> **WORK TASK**
Keep every word the same. Repeat the records without their images.

> **DATA**
━━━━━━━━━━

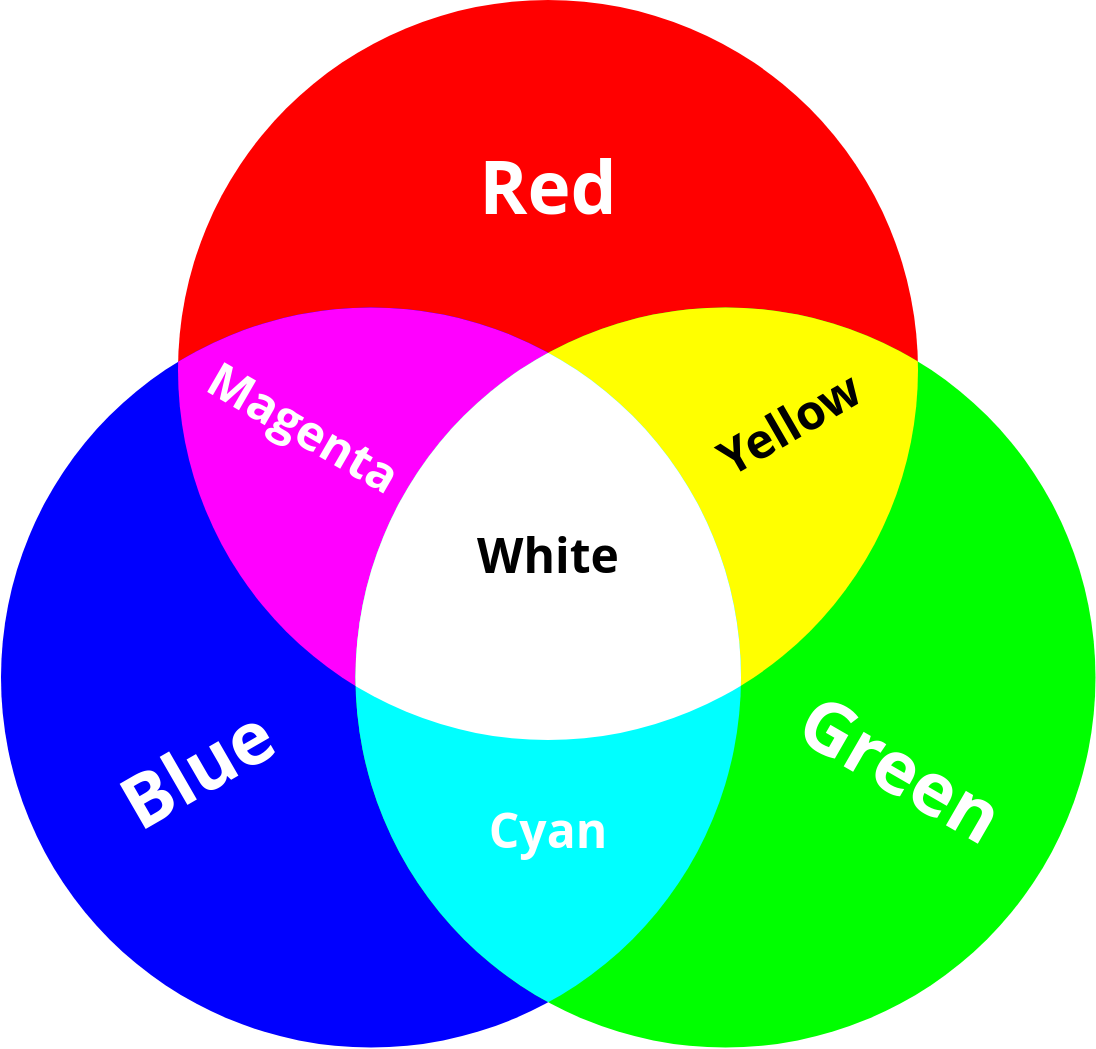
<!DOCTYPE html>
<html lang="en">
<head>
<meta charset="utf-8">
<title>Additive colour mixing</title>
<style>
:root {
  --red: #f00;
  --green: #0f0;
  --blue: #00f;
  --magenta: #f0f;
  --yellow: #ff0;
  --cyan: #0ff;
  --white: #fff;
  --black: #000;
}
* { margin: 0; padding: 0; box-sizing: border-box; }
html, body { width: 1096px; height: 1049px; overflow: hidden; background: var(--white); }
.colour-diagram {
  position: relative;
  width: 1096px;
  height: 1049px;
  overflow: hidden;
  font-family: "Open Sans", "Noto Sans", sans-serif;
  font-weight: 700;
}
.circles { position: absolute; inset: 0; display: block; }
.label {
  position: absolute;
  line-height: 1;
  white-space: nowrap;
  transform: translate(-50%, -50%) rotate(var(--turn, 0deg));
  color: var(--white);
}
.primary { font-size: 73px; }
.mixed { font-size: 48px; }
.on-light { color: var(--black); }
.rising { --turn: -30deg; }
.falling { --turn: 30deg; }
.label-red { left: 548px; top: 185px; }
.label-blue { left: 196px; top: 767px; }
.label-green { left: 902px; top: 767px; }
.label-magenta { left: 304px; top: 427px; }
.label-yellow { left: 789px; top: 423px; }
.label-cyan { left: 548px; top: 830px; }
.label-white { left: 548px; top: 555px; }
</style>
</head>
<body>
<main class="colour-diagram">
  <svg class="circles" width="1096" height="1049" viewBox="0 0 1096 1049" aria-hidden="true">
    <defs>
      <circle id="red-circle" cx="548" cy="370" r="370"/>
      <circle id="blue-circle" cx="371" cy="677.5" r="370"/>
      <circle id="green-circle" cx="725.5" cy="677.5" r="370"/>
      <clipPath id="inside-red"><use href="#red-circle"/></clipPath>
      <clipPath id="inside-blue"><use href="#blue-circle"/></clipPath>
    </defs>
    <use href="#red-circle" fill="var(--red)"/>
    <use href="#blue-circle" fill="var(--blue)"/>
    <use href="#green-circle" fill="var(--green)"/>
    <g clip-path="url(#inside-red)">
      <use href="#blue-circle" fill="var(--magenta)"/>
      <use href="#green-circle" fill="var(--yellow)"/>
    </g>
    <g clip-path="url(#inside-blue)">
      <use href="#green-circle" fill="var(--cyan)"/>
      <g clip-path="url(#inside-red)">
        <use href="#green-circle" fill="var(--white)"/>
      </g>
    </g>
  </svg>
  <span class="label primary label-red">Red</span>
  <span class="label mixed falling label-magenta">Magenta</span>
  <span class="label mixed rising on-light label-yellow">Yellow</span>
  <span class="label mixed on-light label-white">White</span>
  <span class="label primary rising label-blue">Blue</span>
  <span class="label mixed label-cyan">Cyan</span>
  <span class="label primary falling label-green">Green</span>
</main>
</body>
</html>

━━━━━━━━━━

> **EXERCISE OUTPUT**
<!DOCTYPE html>
<html lang="en">
<head>
<meta charset="utf-8">
<title>Additive colour mixing</title>
<style>
:root {
  --red: #f00;
  --green: #0f0;
  --blue: #00f;
  --magenta: #f0f;
  --yellow: #ff0;
  --cyan: #0ff;
  --white: #fff;
  --black: #000;
}
* { margin: 0; padding: 0; box-sizing: border-box; }
html, body { width: 1096px; height: 1049px; overflow: hidden; background: var(--white); }
.colour-diagram {
  position: relative;
  width: 1096px;
  height: 1049px;
  overflow: hidden;
  font-family: "Open Sans", "Noto Sans", sans-serif;
  font-weight: 700;
}
.circles { position: absolute; inset: 0; display: block; }
.label {
  position: absolute;
  line-height: 1;
  white-space: nowrap;
  transform: translate(-50%, -50%) rotate(var(--turn, 0deg));
  color: var(--white);
}
.primary { font-size: 73px; }
.mixed { font-size: 48px; }
.on-light { color: var(--black); }
.rising { --turn: -30deg; }
.falling { --turn: 30deg; }
.label-red { left: 548px; top: 185px; }
.label-blue { left: 196px; top: 767px; }
.label-green { left: 902px; top: 767px; }
.label-magenta { left: 304px; top: 427px; }
.label-yellow { left: 789px; top: 423px; }
.label-cyan { left: 548px; top: 830px; }
.label-white { left: 548px; top: 555px; }
</style>
</head>
<body>
<main class="colour-diagram">
  <svg class="circles" width="1096" height="1049" viewBox="0 0 1096 1049" aria-hidden="true">
    <defs>
      <circle id="red-circle" cx="548" cy="370" r="370"/>
      <circle id="blue-circle" cx="371" cy="677.5" r="370"/>
      <circle id="green-circle" cx="725.5" cy="677.5" r="370"/>
      <clipPath id="inside-red"><use href="#red-circle"/></clipPath>
      <clipPath id="inside-blue"><use href="#blue-circle"/></clipPath>
    </defs>
    <use href="#red-circle" fill="var(--red)"/>
    <use href="#blue-circle" fill="var(--blue)"/>
    <use href="#green-circle" fill="var(--green)"/>
    <g clip-path="url(#inside-red)">
      <use href="#blue-circle" fill="var(--magenta)"/>
      <use href="#green-circle" fill="var(--yellow)"/>
    </g>
    <g clip-path="url(#inside-blue)">
      <use href="#green-circle" fill="var(--cyan)"/>
      <g clip-path="url(#inside-red)">
        <use href="#green-circle" fill="var(--white)"/>
      </g>
    </g>
  </svg>
  <span class="label primary label-red">Red</span>
  <span class="label mixed falling label-magenta">Magenta</span>
  <span class="label mixed rising on-light label-yellow">Yellow</span>
  <span class="label mixed on-light label-white">White</span>
  <span class="label primary rising label-blue">Blue</span>
  <span class="label mixed label-cyan">Cyan</span>
  <span class="label primary falling label-green">Green</span>
</main>
</body>
</html>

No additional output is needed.